• Activity:
Please reproduce all the data exactly as written and omit the pictures.

• Records provided:
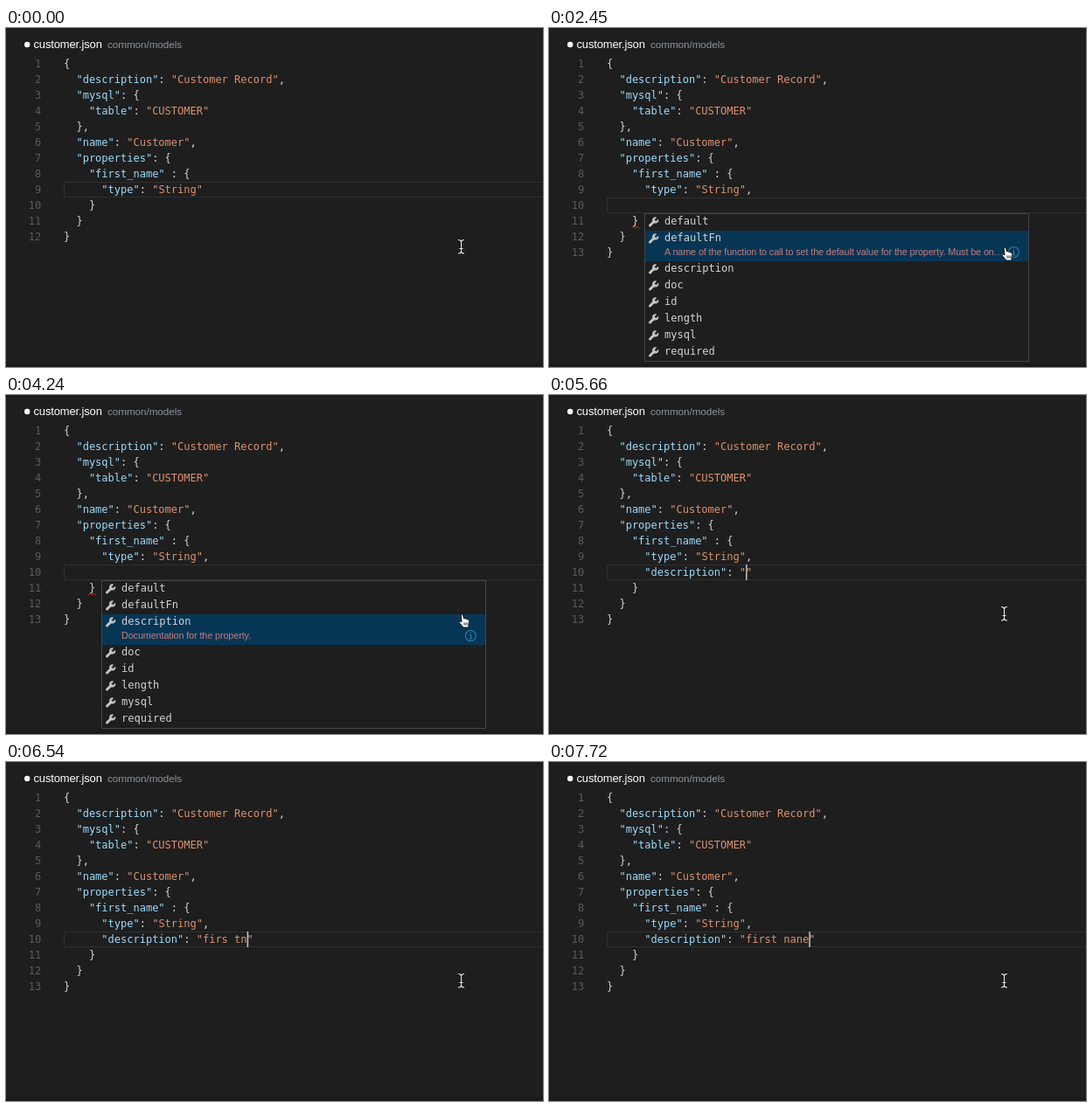
An HTML page that plays this animation: 614x388 px, repeating every 8 s.

```html
<!DOCTYPE html>
<html lang="en">
<head>
<meta charset="utf-8">
<title>JSON editing</title>
<style>
  html, body { margin: 0; width: 100%; height: 100%; overflow: hidden; background: #1e1e1e; }
  svg { display: block; width: 614px; height: 388px; }
  text { white-space: pre; }
  .code { font: 12px "DejaVu Sans Mono", monospace; fill: #d4d4d4; }
  .num { fill: #5a5a5a; text-anchor: end; }
  .key { fill: #9cdcfe; }
  .str { fill: #de9271; }
  .ui { font-family: "Liberation Sans", sans-serif; }
  .doc { font-size: 10.8px; letter-spacing: -.1px; fill: #c27c7e; }
</style>
</head>
<body>
<svg id="stage" viewBox="0 0 614 388">
  <rect width="614" height="388" fill="#1e1e1e"/>
  <rect y="384" width="614" height="4" fill="#1a1a1a"/>
  <circle cx="24.2" cy="19" r="3.2" fill="#fff"/>
  <text class="ui" x="31.5" y="23" font-size="13" letter-spacing="-.15" fill="#fff">customer.json</text>
  <text class="ui" x="116" y="23" font-size="11.7" letter-spacing="-.06" fill="#8d949b">common/models</text>
  <g id="view"></g>
</svg>
<script>
const LOOP = 8000, CHAR = 7.224, LEFT = 66, TOP = 32, LINE = 18, ROW = 19, OPEN_ROW = 35;
const view = document.getElementById('view');

const head = [
  '{',
  '  "description": "Customer Record",',
  '  "mysql": {',
  '    "table": "CUSTOMER"',
  '  },',
  '  "name": "Customer",',
  '  "properties": {',
  '    "first_name" : {'
];
const tail = ['    }', '  }', '}'];

const options = [
  ['default', 'Default value for the property. The type must match that specified by `type`.'],
  ['defaultFn', 'A name of the function to call to set the default value for the property. Must be on…'],
  ['description', 'Documentation for the property.'],
  ['doc', '**DEPRECATED** Use `description` instead'],
  ['id'], ['length'], ['mysql'], ['required']
];

// [time, selected option]; -1 means the list is closed
const picks = [[0, -1], [1620, 0], [2450, 1], [2920, 2], [3340, 3], [3880, 2], [4650, -1]];
const caretOn = [[420, 1260], [1740, 2210], [2750, 3220], [3700, 4240], [4650, 5180], [5660, LOOP]];

// '<' deletes one character
const bursts = [
  { keys: 'firs tn', from: 6010, to: 6540 },
  { keys: '<<<t nan', from: 6900, to: 7600 },
  { keys: 'e', from: 7720, to: 7720 }
];

function typed(t) {
  let out = '';
  for (const { keys, from, to } of bursts) {
    const step = (to - from) / Math.max(1, keys.length - 1);
    [...keys].forEach((k, i) => {
      if (t >= from + i * step) out = k === '<' ? out.slice(0, -1) : out + k;
    });
  }
  return out;
}

function stateAt(t) {
  const body = ['      "type": "String"' + (t >= 420 ? ',' : '')];
  let row = 8, col = body[0].length;
  if (t >= 780) {
    const text = t >= 4650 ? '      "description": "' + typed(t) : '      ';
    body.push(t >= 4650 ? text + '"' : text);
    row = 9;
    col = text.length;
  }
  return {
    lines: [...head, ...body, ...tail], row, col,
    caret: caretOn.some(([a, b]) => t >= a && t < b),
    error: t >= 480 && t < 4830,
    pick: picks.filter(p => p[0] <= t).pop()[1]
  };
}

function paint(line) {
  return line.replace(/"[^"]*"(?=(\s*:)?)/g, (s, colon) =>
    `<tspan class="${colon ? 'key' : 'str'}">${s}</tspan>`);
}

function codeLine(line, i) {
  const y = TOP + 13 + i * LINE, indent = line.search(/\S|$/);
  return `<text class="code num" x="40.3" y="${y}">${i + 1}</text>` +
    `<text class="code" x="${LEFT + indent * CHAR}" y="${y}">${paint(line.trim())}</text>`;
}

function wrench(x, y) {
  return `<g transform="translate(${x} ${y})" fill="none" stroke="#c5c5c5">
    <path d="M-4 4L1 -1" stroke-width="3" stroke-linecap="round"/>
    <path d="M2.9 -4.6A2.6 2.6 0 1 0 4.8 -2.5" stroke-width="2.2"/></g>`;
}

function popup(pick) {
  let y = 213;
  let out = '<rect x="109.5" y="212.5" width="439" height="169" fill="#1e1e1e" stroke="#454545"/>';
  options.forEach(([label, doc], i) => {
    const open = i === pick;
    if (open) {
      out += `<rect x="110" y="${y}" width="438" height="${OPEN_ROW}" fill="#073655"/>
        <text class="ui doc" x="132" y="${y + 28}">${doc}</text>
        <g fill="none" stroke="#2b7cab" stroke-width="1.1"><circle cx="531.3" cy="${y + 24.5}" r="6"/>
        <path d="M530 ${y + 23.5}h1.5v4.5M529.8 ${y + 28}h3.4M530.7 ${y + 21.3}h1.3"/></g>`;
    }
    out += wrench(119.5, y + 9) + `<text class="code" x="132" y="${y + 12}">${label}</text>`;
    y += open ? OPEN_ROW : ROW;
  });
  return out;
}

const hand = `<g transform="translate(517 250)" stroke="#111" stroke-width=".9" stroke-linejoin="round">
  <path fill="#fff" d="M3.2 1.5q1.4-1.2 2.2.5l1.2 4q1.4-.8 2.2.4q1.4-.6 2 .6q1.6-.2 1.8 1.4q.4 3-.6 5l-.2 2.6h-6q-1.4-2.6-4.4-5.2q-1-1.6.8-1.8l1.8 1z"/>
  <path fill="none" d="M7 10.5v3M9 10.5v3M11 10.5v3"/></g>`;
const beamPath = 'M517 242.5q3 0 3.5 2q.5-2 3.5-2M520.5 244.5v11.5M517 258q3 0 3.5-2q.5 2 3.5 2M518.5 252.5h4';
const beam = `<g fill="none"><path d="${beamPath}" stroke="#111" stroke-width="2.6"/>
  <path d="${beamPath}" stroke="#eee" stroke-width="1.1"/></g>`;

function draw({ lines, row, col, caret, error, pick }) {
  const y = TOP + row * LINE;
  let out = `<rect x="66.5" y="${y + .5}" width="560" height="17" fill="none" stroke="#2f2f2f"/>`;
  out += lines.map(codeLine).join('');
  if (error) {
    out += `<path d="M94.5 ${y + 35}l2 -2 2 2 2 -2 2 2" fill="none" stroke="#e8302c"/>`;
  }
  if (caret) {
    out += `<rect x="${LEFT + col * CHAR + .1}" y="${y}" width="1.5" height="${LINE}" fill="#c4c5c3"/>`;
  }
  return out + (pick < 0 ? beam : popup(pick) + hand);
}

let shown = '';
function tick() {
  const state = stateAt(performance.now() % LOOP), key = JSON.stringify(state);
  if (key !== shown) {
    view.innerHTML = draw(state);
    shown = key;
  }
  requestAnimationFrame(tick);
}
tick();
</script>
</body>
</html>
```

• Written answer:
An HTML page that plays this animation: 614x388 px, repeating every 8 s.

```html
<!DOCTYPE html>
<html lang="en">
<head>
<meta charset="utf-8">
<title>JSON editing</title>
<style>
  html, body { margin: 0; width: 100%; height: 100%; overflow: hidden; background: #1e1e1e; }
  svg { display: block; width: 614px; height: 388px; }
  text { white-space: pre; }
  .code { font: 12px "DejaVu Sans Mono", monospace; fill: #d4d4d4; }
  .num { fill: #5a5a5a; text-anchor: end; }
  .key { fill: #9cdcfe; }
  .str { fill: #de9271; }
  .ui { font-family: "Liberation Sans", sans-serif; }
  .doc { font-size: 10.8px; letter-spacing: -.1px; fill: #c27c7e; }
</style>
</head>
<body>
<svg id="stage" viewBox="0 0 614 388">
  <rect width="614" height="388" fill="#1e1e1e"/>
  <rect y="384" width="614" height="4" fill="#1a1a1a"/>
  <circle cx="24.2" cy="19" r="3.2" fill="#fff"/>
  <text class="ui" x="31.5" y="23" font-size="13" letter-spacing="-.15" fill="#fff">customer.json</text>
  <text class="ui" x="116" y="23" font-size="11.7" letter-spacing="-.06" fill="#8d949b">common/models</text>
  <g id="view"></g>
</svg>
<script>
const LOOP = 8000, CHAR = 7.224, LEFT = 66, TOP = 32, LINE = 18, ROW = 19, OPEN_ROW = 35;
const view = document.getElementById('view');

const head = [
  '{',
  '  "description": "Customer Record",',
  '  "mysql": {',
  '    "table": "CUSTOMER"',
  '  },',
  '  "name": "Customer",',
  '  "properties": {',
  '    "first_name" : {'
];
const tail = ['    }', '  }', '}'];

const options = [
  ['default', 'Default value for the property. The type must match that specified by `type`.'],
  ['defaultFn', 'A name of the function to call to set the default value for the property. Must be on…'],
  ['description', 'Documentation for the property.'],
  ['doc', '**DEPRECATED** Use `description` instead'],
  ['id'], ['length'], ['mysql'], ['required']
];

// [time, selected option]; -1 means the list is closed
const picks = [[0, -1], [1620, 0], [2450, 1], [2920, 2], [3340, 3], [3880, 2], [4650, -1]];
const caretOn = [[420, 1260], [1740, 2210], [2750, 3220], [3700, 4240], [4650, 5180], [5660, LOOP]];

// '<' deletes one character
const bursts = [
  { keys: 'firs tn', from: 6010, to: 6540 },
  { keys: '<<<t nan', from: 6900, to: 7600 },
  { keys: 'e', from: 7720, to: 7720 }
];

function typed(t) {
  let out = '';
  for (const { keys, from, to } of bursts) {
    const step = (to - from) / Math.max(1, keys.length - 1);
    [...keys].forEach((k, i) => {
      if (t >= from + i * step) out = k === '<' ? out.slice(0, -1) : out + k;
    });
  }
  return out;
}

function stateAt(t) {
  const body = ['      "type": "String"' + (t >= 420 ? ',' : '')];
  let row = 8, col = body[0].length;
  if (t >= 780) {
    const text = t >= 4650 ? '      "description": "' + typed(t) : '      ';
    body.push(t >= 4650 ? text + '"' : text);
    row = 9;
    col = text.length;
  }
  return {
    lines: [...head, ...body, ...tail], row, col,
    caret: caretOn.some(([a, b]) => t >= a && t < b),
    error: t >= 480 && t < 4830,
    pick: picks.filter(p => p[0] <= t).pop()[1]
  };
}

function paint(line) {
  return line.replace(/"[^"]*"(?=(\s*:)?)/g, (s, colon) =>
    `<tspan class="${colon ? 'key' : 'str'}">${s}</tspan>`);
}

function codeLine(line, i) {
  const y = TOP + 13 + i * LINE, indent = line.search(/\S|$/);
  return `<text class="code num" x="40.3" y="${y}">${i + 1}</text>` +
    `<text class="code" x="${LEFT + indent * CHAR}" y="${y}">${paint(line.trim())}</text>`;
}

function wrench(x, y) {
  return `<g transform="translate(${x} ${y})" fill="none" stroke="#c5c5c5">
    <path d="M-4 4L1 -1" stroke-width="3" stroke-linecap="round"/>
    <path d="M2.9 -4.6A2.6 2.6 0 1 0 4.8 -2.5" stroke-width="2.2"/></g>`;
}

function popup(pick) {
  let y = 213;
  let out = '<rect x="109.5" y="212.5" width="439" height="169" fill="#1e1e1e" stroke="#454545"/>';
  options.forEach(([label, doc], i) => {
    const open = i === pick;
    if (open) {
      out += `<rect x="110" y="${y}" width="438" height="${OPEN_ROW}" fill="#073655"/>
        <text class="ui doc" x="132" y="${y + 28}">${doc}</text>
        <g fill="none" stroke="#2b7cab" stroke-width="1.1"><circle cx="531.3" cy="${y + 24.5}" r="6"/>
        <path d="M530 ${y + 23.5}h1.5v4.5M529.8 ${y + 28}h3.4M530.7 ${y + 21.3}h1.3"/></g>`;
    }
    out += wrench(119.5, y + 9) + `<text class="code" x="132" y="${y + 12}">${label}</text>`;
    y += open ? OPEN_ROW : ROW;
  });
  return out;
}

const hand = `<g transform="translate(517 250)" stroke="#111" stroke-width=".9" stroke-linejoin="round">
  <path fill="#fff" d="M3.2 1.5q1.4-1.2 2.2.5l1.2 4q1.4-.8 2.2.4q1.4-.6 2 .6q1.6-.2 1.8 1.4q.4 3-.6 5l-.2 2.6h-6q-1.4-2.6-4.4-5.2q-1-1.6.8-1.8l1.8 1z"/>
  <path fill="none" d="M7 10.5v3M9 10.5v3M11 10.5v3"/></g>`;
const beamPath = 'M517 242.5q3 0 3.5 2q.5-2 3.5-2M520.5 244.5v11.5M517 258q3 0 3.5-2q.5 2 3.5 2M518.5 252.5h4';
const beam = `<g fill="none"><path d="${beamPath}" stroke="#111" stroke-width="2.6"/>
  <path d="${beamPath}" stroke="#eee" stroke-width="1.1"/></g>`;

function draw({ lines, row, col, caret, error, pick }) {
  const y = TOP + row * LINE;
  let out = `<rect x="66.5" y="${y + .5}" width="560" height="17" fill="none" stroke="#2f2f2f"/>`;
  out += lines.map(codeLine).join('');
  if (error) {
    out += `<path d="M94.5 ${y + 35}l2 -2 2 2 2 -2 2 2" fill="none" stroke="#e8302c"/>`;
  }
  if (caret) {
    out += `<rect x="${LEFT + col * CHAR + .1}" y="${y}" width="1.5" height="${LINE}" fill="#c4c5c3"/>`;
  }
  return out + (pick < 0 ? beam : popup(pick) + hand);
}

let shown = '';
function tick() {
  const state = stateAt(performance.now() % LOOP), key = JSON.stringify(state);
  if (key !== shown) {
    view.innerHTML = draw(state);
    shown = key;
  }
  requestAnimationFrame(tick);
}
tick();
</script>
</body>
</html>
```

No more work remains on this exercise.